Only a number is wanted: how many lines in the records below contain "spine"?

<<<<

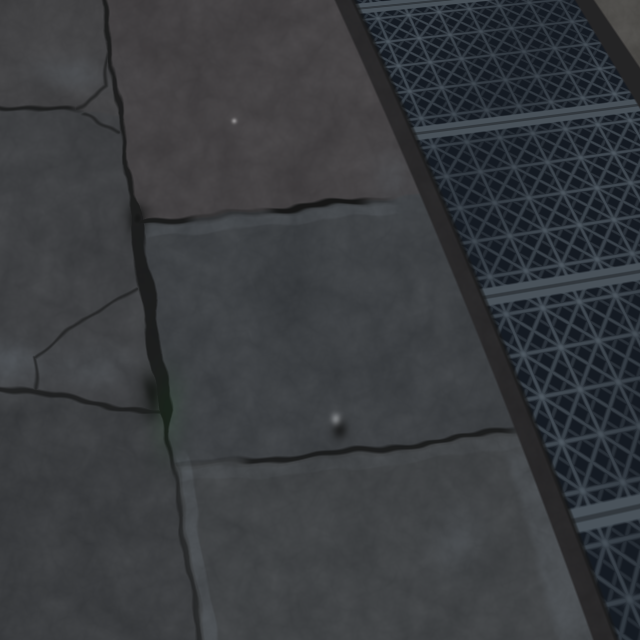
This texture is drawn by a three.js fragment shader. Its source:

```glsl
// Worn paving slabs with dark joints beside a steel rail and a star-patterned drain grating.
#define SOFT 0.0025
#define STONE vec3(0.243, 0.249, 0.259)
#define PALE vec3(0.325, 0.345, 0.365)
#define GAP vec3(0.085, 0.088, 0.088)
#define RAIL vec3(0.158, 0.155, 0.160)
#define HOLE vec3(0.080, 0.102, 0.132)
#define STEEL vec3(0.315, 0.355, 0.390)
#define CELLS vec2(7.0, 5.0)
#define MOTTLE 0.075

varying vec2 vUv;

vec2 hash2(vec2 p) {
  return fract(sin(vec2(dot(p, vec2(127.1, 311.7)), dot(p, vec2(269.5, 183.3)))) * 4375.85);
}

// Distance to the nearest scattered cell point
float cellular(vec2 p) {
  vec2 base = floor(p), f = fract(p);
  float nearest = 2.0;
  for (int j = -1; j <= 1; j++)
    for (int i = -1; i <= 1; i++) {
      vec2 o = vec2(float(i), float(j));
      vec2 r = o + hash2(base + o) - f;
      nearest = min(nearest, dot(r, r));
    }
  return sqrt(nearest);
}

vec2 ripple(vec2 p) {
  return sin(p.yx * 23.0 + 2.0 * sin(p * 17.0)) + 0.5 * sin(p.yx * 61.0 + 3.0 * sin(p * 43.0));
}

float mottle(vec2 p) {
  float sum = 0.0, gain = 0.5, scale = 9.0;
  for (int i = 0; i < 4; i++) {
    sum += gain * (0.45 - cellular(p * scale + 0.35 * ripple(p * scale * 0.06) + scale));
    gain *= 0.65;
    scale *= 2.1;
  }
  return sum;
}

float line(float d, float w) { return 1.0 - smoothstep(w - SOFT, w + SOFT, abs(d)); }

float span(float x, float a, float b) {
  return smoothstep(a - 0.015, a + 0.015, x) * (1.0 - smoothstep(b - 0.015, b + 0.015, x));
}

float segment(vec2 p, vec2 a, vec2 b) {
  vec2 e = b - a;
  return length(p - a - e * clamp(dot(p - a, e) / dot(e, e), 0.0, 1.0));
}

float blob(vec2 p, vec2 center, vec2 radius) {
  vec2 d = (p - center) / radius;
  return exp(-dot(d, d));
}

vec3 paving(vec2 p) {
  float grain = mottle(p);
  vec2 q = p + 0.0028 * ripple(p * 1.6);

  // Signed distances to the main joints
  float spine = q.x - 0.160 - 0.152 * q.y;
  float d = q.x - 0.378;
  float upper = q.y - 0.349 + 0.103 * (q.x - 0.221);
  float lower = q.y - 0.720 + 0.06 * d + 0.13 * d * d;
  float leftTop = q.y - 0.166 - 0.06 * q.x;
  float leftLow = q.y - 0.605 - 0.165 * q.x;
  float right = smoothstep(-SOFT, SOFT, spine), left = 1.0 - right;

  // Slab tints
  vec3 tintR = mix(vec3(0.018, 0.003, 0.0), vec3(-0.007, -0.001, 0.002), smoothstep(-SOFT, SOFT, upper));
  tintR = mix(tintR, vec3(0.006, 0.010, 0.009), smoothstep(-SOFT, SOFT, lower));
  vec3 tintL = mix(vec3(0.010, 0.004, 0.001), vec3(-0.002), smoothstep(-SOFT, SOFT, leftTop));
  tintL = mix(tintL, vec3(-0.014, -0.012, -0.012), smoothstep(-SOFT, SOFT, leftLow));
  vec3 col = STONE + mix(tintL, tintR, right) + MOTTLE * grain;

  // Pale worn areas and rims
  float worn = 0.75 * blob(q, vec2(0.01, 0.566), vec2(0.045, 0.03));
  worn += 0.45 * blob(q, vec2(0.11, 0.115), vec2(0.06, 0.025));
  worn += 0.35 * blob(q, vec2(0.14, 0.575), vec2(0.07, 0.03));
  worn += 0.45 * blob(q, vec2(0.715, 0.845), vec2(0.04, 0.05));
  worn += 0.45 * blob(q, vec2(0.62, 0.285), vec2(0.035, 0.05));
  worn += 0.55 * smoothstep(0.0, 0.02, q.x - 0.775 - 0.28 * (q.y - 0.68)) * smoothstep(0.68, 0.73, q.y);
  worn += 0.55 * line(spine - 0.017, 0.009) * span(q.y, 0.71, 1.1);
  worn += 0.35 * right * line(upper - 0.016, 0.008) * span(q.x, 0.23, 0.62);
  worn += 0.25 * right * line(lower - 0.018, 0.009);
  col = mix(col, PALE, clamp(worn * (0.85 + 1.2 * grain), 0.0, 0.8));

  // Open joints and fine cracks
  float width = 0.0035 + 0.007 * span(q.y, 0.32, 0.66) + 0.006 * grain;
  float gap = line(spine, width) * (0.85 - 0.3 * smoothstep(0.68, 0.75, q.y));
  gap = max(gap, blob(q, vec2(0.212, 0.343), vec2(0.018, 0.022)));
  gap = max(gap, 0.9 * blob(q, vec2(0.237, 0.617), vec2(0.016, 0.035)));
  gap = max(gap, right * line(upper, 0.0045) * (0.3 + 0.6 * span(q.x, 0.2, 0.30) + 0.7 * span(q.x, 0.42, 0.57)) * span(q.x, 0.2, 0.61));
  gap = max(gap, right * line(lower, 0.004) * (0.2 + 0.65 * span(q.x, 0.38, 0.8)));
  gap = max(gap, 0.8 * left * line(leftTop, 0.003) * span(q.x, -0.1, 0.12));
  gap = max(gap, 0.75 * left * line(leftLow, 0.004));
  float crack = min(segment(q, vec2(0.12, 0.172), vec2(0.165, 0.13)), segment(q, vec2(0.165, 0.13), vec2(0.172, 0.08)));
  crack = min(crack, segment(q, vec2(0.13, 0.178), vec2(0.185, 0.206)));
  crack = min(crack, segment(q, vec2(0.055, 0.56), vec2(0.12, 0.505)));
  crack = min(crack, segment(q, vec2(0.12, 0.505), vec2(0.215, 0.455)));
  crack = min(crack, segment(q, vec2(0.053, 0.56), vec2(0.055, 0.61)));
  gap = max(gap, 0.6 * line(crack, 0.0025));
  col = mix(col, GAP, clamp(gap, 0.0, 1.0));
  col += vec3(-0.01, 0.025, -0.01) * blob(q, vec2(0.262, 0.645), vec2(0.025, 0.06));

  // Bolt and bright speck
  col = mix(col, GAP, 0.8 * blob(p, vec2(0.531, 0.672), vec2(0.012, 0.015)));
  col += 0.25 * blob(p, vec2(0.525, 0.655), vec2(0.007, 0.009));
  return col + 0.3 * blob(p, vec2(0.366, 0.189), vec2(0.004));
}

// Perspective plane: x across the grating, y counts its panels
vec2 gratePlane(vec2 p) {
  float across = (p.x + 0.2513) / (p.y + 1.9167);
  float along = (p.y + 0.716) / (7.82 - p.x) - 0.1005;
  return vec2((across - 0.42) / 0.18, 40.2 * along / (1.0 + 5.1 * along));
}

vec3 grating(vec2 p) {
  vec2 plane = gratePlane(p);
  vec2 c = fract(plane * CELLS) - 0.5, a = abs(c);
  float cross = min(a.x, a.y), diagonal = 0.707 * abs(a.x - a.y), diamond = 0.707 * abs(a.x + a.y - 0.5);
  float web = 0.75 * (1.0 - smoothstep(0.01, 0.085, cross));
  web = max(web, 0.65 * (1.0 - smoothstep(0.01, 0.08, diagonal)));
  web = max(web, 0.38 * (1.0 - smoothstep(0.01, 0.07, diamond)));
  web = max(web, exp(-45.0 * dot(c, c)));
  vec3 col = mix(HOLE, STEEL, web * (0.85 + 0.3 * sin(plane.x * 5.0 + plane.y * 3.0) * 0.5));
  float seam = abs(fract(plane.y + 0.5) - 0.5);
  col = mix(col, STEEL * 0.92, 1.0 - smoothstep(0.038, 0.052, seam));
  return mix(col, STEEL * 0.62, 1.0 - smoothstep(0.004, 0.014, seam));
}

void main() {
  vec2 p = vec2(vUv.x, 1.0 - vUv.y); // y runs downward
  float bow = p.y * (1.0 - p.y);
  float railLeft = p.x - 0.523 - 0.404 * p.y - 0.05 * bow;
  float railRight = p.x - 0.553 - 0.411 * p.y - 0.045 * bow;
  float farEdge = p.x - 0.8985 - 0.6 * p.y, wall = p.x - 0.928 - 0.68 * p.y;
  float grain = mottle(p * 1.5 + 4.0);

  vec3 col = paving(p);
  col = mix(col, RAIL + 0.03 * grain, smoothstep(-SOFT, SOFT, railLeft));
  col = mix(col, grating(p), smoothstep(-SOFT, SOFT, railRight));
  col = mix(col, GAP, 0.6 * line(railRight, 0.004));
  col = mix(col, RAIL * 0.9, smoothstep(-SOFT, SOFT, farEdge));
  col = mix(col, vec3(0.30, 0.295, 0.285) + 0.08 * grain, smoothstep(-SOFT, SOFT, wall));
  gl_FragColor = vec4(col, 1.0);
}
```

>>>>

▸ RESPONSE
4